by George J Elbaum
KIPP King Collegiate High School is a public charter high school opened in 2007, named after Dr. Martin Luther King, Jr., and dedicated to getting students from low-income communities to and through college. Its stated mission is therefore “… to prepare students to live inspired and ethical lives by developing within them extraordinary academic skills, a life-long passion for learning, and the resolve to change their own lives and the world around them through acts of excellence, justice, humanity, and courage.” Its current enrollment of 620 students shows its diverse demographics: 49% Latino, 27% Asian/Pacific Islander, 15% African American, and 9% Other. Of these, 62% qualify for federal free or reduced-price meals.
Overcoming its challenges, KIPP King Collegiate produces an outstanding academic record for its students: English test scores 59% above state average, Math test scores 42% above state average, 4-year graduation of 92% vs 82% state average, and 87% of its students meet UC/CSU entrance requirements vs. 43% state average. That is very impressive!

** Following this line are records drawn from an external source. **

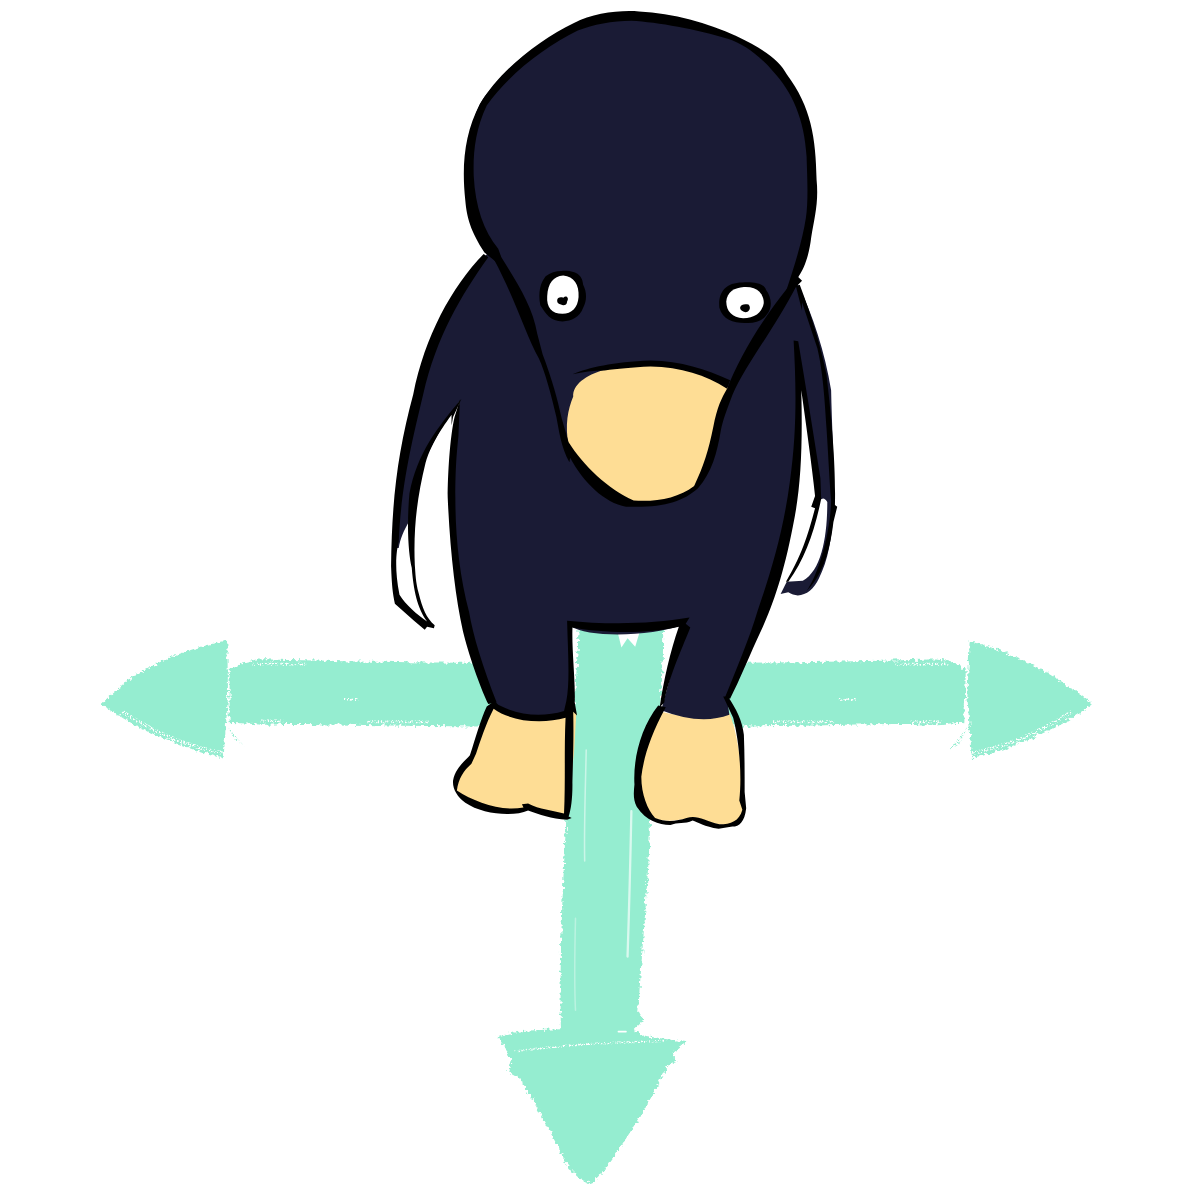
<!DOCTYPE html>
<html lang="en">
<head>
<meta charset="utf-8">
<title>Penguin at the crossing</title>
<style>
:root {
  --paper: #ffffff;
  --navy: #1a1b35;
  --ink: #000000;
  --sand: #fedd95;
  --mint: #95edd0;
}
html, body { margin: 0; padding: 0; background: var(--paper); overflow: hidden; }
.canvas { width: 1200px; height: 1200px; overflow: hidden; background: var(--paper); }
.illustration { display: block; width: 1200px; height: 1200px; }
.arrows { fill: var(--mint); }
.streaks { fill: none; stroke: var(--paper); stroke-linecap: round; }
.plumage { fill: var(--navy); }
.skin { fill: var(--sand); }
.line { fill: var(--ink); }
.white { fill: var(--paper); }
</style>
</head>
<body>
<main class="canvas">
<svg class="illustration" viewBox="0 0 1568 1568" role="img" aria-label="A dark blue penguin looking down, standing on mint arrows that point left, right and down">
  <defs>
    <filter id="chalk-edge" x="-5%" y="-5%" width="110%" height="110%">
      <feTurbulence type="fractalNoise" baseFrequency="0.22" numOctaves="2" seed="4" result="grain"/>
      <feDisplacementMap in="SourceGraphic" in2="grain" scale="9" xChannelSelector="R" yChannelSelector="G"/>
    </filter>
    <filter id="dry-brush" x="-60" y="-60" width="1700" height="1700" filterUnits="userSpaceOnUse">
      <feTurbulence type="fractalNoise" baseFrequency="0.5" numOctaves="2" seed="9" result="grain"/>
      <feColorMatrix in="grain" type="matrix" values="0 0 0 0 1  0 0 0 0 1  0 0 0 0 1  7 0 0 0 -3.4" result="specks"/>
      <feComposite in="SourceGraphic" in2="specks" operator="in"/>
    </filter>
  </defs>

  <g class="arrows">
    <g filter="url(#chalk-edge)">
      <path id="arrow-left" d="M133 920 C165 884 220 852 297 837 L298 910 L292 991 C230 974 172 950 133 920 Z M300 876 C315 862 340 860 362 862 C450 864 540 866 660 866 L660 949 C560 950 460 946 368 946 C340 949 320 944 300 945 Z"/>
      <path id="arrow-right" d="M1427 920 C1385 886 1330 853 1267 838 L1264 910 L1270 991 C1332 975 1388 950 1427 920 Z M1262 876 C1247 862 1228 861 1205 862 C1120 864 1030 866 940 866 L940 949 C1010 950 1110 946 1195 946 C1225 949 1242 944 1260 945 Z"/>
      <path id="arrow-down" d="M757 800 L866 800 C868 860 864 920 858 960 C850 1010 850 1050 849 1090 C846 1170 838 1250 834 1322 L842 1332 L828 1346 L840 1353 L897 1362 L878 1376 L884 1387 L872 1392 C850 1442 815 1494 790 1528 C782 1539 776 1546 769 1546 C757 1542 748 1532 741 1522 C718 1476 700 1444 680 1410 L664 1401 L668 1388 C662 1376 662 1366 650 1355 C675 1346 702 1346 733 1345 C731 1260 735 1160 740 1070 C746 980 754 890 757 800 Z"/>
    </g>
    <g filter="url(#dry-brush)">
      <path d="M160 930 C200 956 246 976 292 984" fill="none" stroke="var(--paper)" stroke-width="5"/>
      <path d="M1400 930 C1360 956 1314 976 1270 984" fill="none" stroke="var(--paper)" stroke-width="5"/>
      <path d="M298 950 L320 976 L306 966 Z M1264 950 L1240 980 L1254 972 Z"/>
      <path d="M672 1374 C740 1364 810 1362 868 1360" fill="none" stroke="var(--paper)" stroke-width="3"/>
      <path d="M448 914 H468 M1096 914 H1118 M340 942 H370 M480 943 H560 M1010 943 H1090 M1190 943 H1230 M330 868 H400 M1170 868 H1240" fill="none" stroke="var(--paper)" stroke-width="4"/>
    </g>
  </g>
  <g class="streaks">
    <path d="M766 980 C765 1030 763 1080 764 1125" stroke-width="2" opacity=".5"/>
    <path d="M825 1060 C824 1110 823 1160 820 1250" stroke-width="3" opacity=".65"/>
    <path d="M752 1200 C751 1240 750 1280 752 1320" stroke-width="2" opacity=".35"/>
    <path d="M808 1348 H818" stroke-width="2"/>
  </g>
  <path class="white" d="M806 822 L812 846 L820 834 L830 845 L837 822 Z"/>

  <g id="feet">
    <path class="skin" d="M645 922 Q690 944 745 926 L753 932 L750 985 L740 1067 C720 1064 700 1057 687 1056 C650 1062 620 1052 597 1033 C597 1015 608 1000 617 990 C622 970 632 945 645 922 Z"/>
    <path class="skin" d="M864 930 Q920 944 953 932 C965 960 970 1010 973 1060 C971 1075 955 1080 940 1077 C925 1075 915 1068 905 1068 C890 1072 870 1075 852 1069 C840 1055 834 1040 834 1020 C836 985 850 955 864 930 Z"/>
  </g>

  <g id="body">
    <path class="plumage" d="M640 328 C595 375 563 440 545 510 C525 585 517 645 516 716 L521 716 C523 703 528 693 534 682 C537 630 566 570 601 524 C588 580 588 640 592 700 C598 790 620 860 643 920 Q690 950 748 932 L745 818 C770 834 850 832 894 816 L864 928 Q915 948 953 934 L950 912 C972 860 985 830 1000 802 C1030 710 1045 620 1044 560 L1041 447 C1048 520 1062 580 1070 655 Q1076 647 1081 656 C1081 700 1074 745 1049 759 L1028 760 L1020 776 L1030 774 C1045 784 1062 774 1070 756 C1084 728 1090 690 1089 640 C1090 600 1087 560 1086 510 C1078 460 1062 412 1043 372 L900 300 Z"/>

    <path class="line" d="M632 332 C590 375 555 440 540 515 C520 590 512 650 511 740 C512 765 513 775 516 789 L541 811 L555 823 L558 819 L567 821 L568 817 C557 808 552 795 547 775 C543 760 543 750 542 738 C540 690 545 650 556 605 C565 575 584 551 590 542 L590 556 L592 545 L603 521 C572 558 545 592 535 645 C531 690 534 725 538 742 C541 780 548 798 558 812 C545 803 530 790 522 777 C515 742 518 720 521 708 C524 640 535 590 553 515 C570 440 603 385 638 336 Z"/>
    <path class="line" d="M601 522 L594 545 C588 570 585 620 585 650 C588 720 595 780 605 825 C615 865 630 903 638 920 L649 918 C631 872 618 830 613 800 C600 750 595 700 595 650 C595 610 597 590 599 570 Z"/>
    <path class="line" d="M1040 374 L1045 372 C1063 420 1073 455 1080 490 C1088 560 1092 610 1091 660 L1094 662 L1089 682 C1084 725 1072 755 1054 772 C1070 750 1085 695 1086 655 C1084 630 1082 590 1080 560 C1077 510 1074 480 1068 455 L1048 395 L1048 406 Z"/>
    <path class="line" d="M1037 445 L1043 446 C1052 500 1062 560 1072 625 L1073 652 C1064 695 1052 730 1030 760 L1027 760 C1050 722 1058 690 1065 664 L1060 662 L1065 648 C1061 610 1054 560 1047 510 C1049 590 1046 640 1036 688 C1024 750 1010 790 995 823 C980 855 966 890 954 913 L947 912 C962 875 980 832 990 798 C1010 740 1024 690 1032 630 C1042 560 1040 500 1037 445 Z"/>
    <path class="line" d="M741 811 C790 816 850 816 901 807 L896 815 L902 820 C890 850 872 890 868 918 L862 924 C867 890 876 850 887 819 C850 828 790 828 748 820 C747 850 752 890 751 918 L754 935 L749 930 C750 970 748 1010 748 1025 C748 1045 746 1058 743 1067 L747 1069 L741 1071 C720 1070 705 1064 690 1059 C670 1068 630 1064 608 1049 C597 1041 591 1030 592 1020 C595 1003 608 994 614 987 C622 962 628 940 636 923 L646 916 L651 921 C680 936 710 937 737 929 L740 916 C745 890 742 850 741 811 Z M645 926 C635 945 627 970 622 985 L616 998 C606 1007 599 1017 597 1033 C620 1048 655 1061 684 1055 L682 1051 L690 1050 C705 1058 722 1059 737 1063 C739 1020 737 980 739 938 C710 946 670 944 645 926 Z" fill-rule="evenodd"/>
    <path class="line" d="M860 922 L870 924 C850 960 841 990 838 1015 C838 1038 846 1058 856 1069 C870 1075 885 1073 897 1069 C910 1064 920 1072 940 1077 C955 1077 966 1073 970 1058 L966 1046 C970 1010 965 965 958 938 L945 910 L951 910 C962 926 970 942 972 960 C973 985 973 1010 973 1035 L975 1056 C973 1074 966 1080 957 1080 L939 1083 C920 1080 912 1074 905 1072 C895 1077 885 1074 876 1078 C860 1077 845 1073 832 1054 C827 1045 828 1035 829 1025 C827 990 838 950 860 922 Z"/>
  </g>

  <g id="head">
    <path class="plumage" d="M640 333 C610 290 608 240 612 215 C613 170 620 140 640 118 C690 55 760 20 825 21 C910 21 990 55 1020 95 C1060 145 1062 195 1062 245 C1062 300 1050 345 1038 375 C1005 425 965 480 950 510 C940 545 932 610 905 637 C880 658 850 658 825 656 C780 645 742 595 740 560 C728 520 718 485 708 463 C690 420 670 370 645 335 Z"/>
    <path class="line" d="M633 330 C615 302 610 285 608 262 C603 215 607 175 627 136 C655 90 705 52 750 30 C775 17 810 13 835 15 C880 17 925 30 962 47 C1000 65 1019 80 1028 97 C1060 140 1066 180 1067 235 C1070 265 1064 285 1060 310 C1057 335 1051 350 1043 362 L1048 367 L1040 375 L1027 381 C1039 345 1049 312 1053 285 C1057 260 1054 215 1054 205 C1051 155 1035 120 1010 93 C990 70 970 57 952 51 C910 38 860 29 825 27 C800 27 775 32 755 40 C710 62 662 100 636 138 C621 170 618 200 619 230 C621 270 632 302 651 325 L655 336 L648 342 Z"/>
    <path class="skin" d="M790 483 C830 476 870 477 890 481 C915 486 935 496 952 507 C945 525 938 545 935 560 C930 590 920 620 907 636 C890 653 855 657 828 656 C790 642 760 607 743 582 C738 555 742 535 749 518 C748 503 765 490 790 483 Z"/>
    <path class="line" d="M748 489 C770 480 800 473 850 471 C890 472 922 482 954 497 L950 508 C922 490 890 480 850 479 C825 480 807 482 790 484 C775 484 762 486 748 489 Z"/>
    <path class="line" d="M645 338 L653 333 C675 368 696 400 702 436 L709 463 C722 498 728 520 734 547 L743 578 C762 608 795 640 828 654 C858 656 886 651 907 635 C919 610 926 588 932 558 C937 532 943 520 950 508 C965 470 990 425 1030 375 L1043 369 C1012 430 975 475 957 516 C950 535 944 550 942 562 C937 592 930 618 912 638 C892 656 865 664 818 662 C790 657 762 630 745 598 L744 604 C733 585 730 560 727 545 C720 515 712 485 704 468 C688 440 673 390 645 338 Z"/>

    <g id="eye-left">
      <path class="line" d="M734 354 C756 353 761 362 762 372 C767 382 767 393 762 402 C757 415 747 419 735 420 C719 420 713 410 706 399 C703 381 706 370 713 361 C719 356 726 354 734 354 Z"/>
      <path class="white" d="M736 360 C750 361 757 372 756 388 C755 402 747 410 735 410 C721 410 714 402 715 387 C716 370 723 361 736 360 Z"/>
      <path class="line" d="M728 393 C728 388 733 388 736 389 C740 385 744 389 741 394 C741 399 736 400 733 398 C730 397 728 396 728 393 Z"/>
    </g>
    <g id="eye-right">
      <path class="line" d="M970 369 C984 368 999 370 1001 379 C1008 388 1010 402 1002 411 C996 420 985 423 973 422 C958 422 944 417 940 402 C938 383 947 369 970 369 Z"/>
      <path class="white" d="M972 375 C990 374 998 384 998 396 C996 409 985 416 971 416 C957 415 949 407 949 394 C950 381 960 376 972 375 Z"/>
      <path class="line" d="M967 402 C968 397 974 397 978 398 C982 402 979 408 974 408 C970 407 967 405 967 402 Z"/>
    </g>
  </g>
</svg>
</main>
</body>
</html>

As part of the World History course Holocaust and Human Behavior, teacher Nora Gannon organized my visit and presentation to her 10th graders and prepared them for it with an impressive hand-out: a 5-page “Holocaust Survivor Visit Preparation” which included a full page of specific and excellent guidance for the students; a short bio on me with an explanation of “Hidden Children”; a map of Jewish ghettos which the Nazis established in Europe; a map of Nazi extermination camps; a map of the Warsaw ghetto; photos from the Warsaw ghetto; and a whole page of possible questions the students might want to ask me. That is truly an excellent preparation! Jack Weinstein of Facing History and Ourselves arranged my visit to KIPP King Collegiate and gave an excellent introduction to my presentation.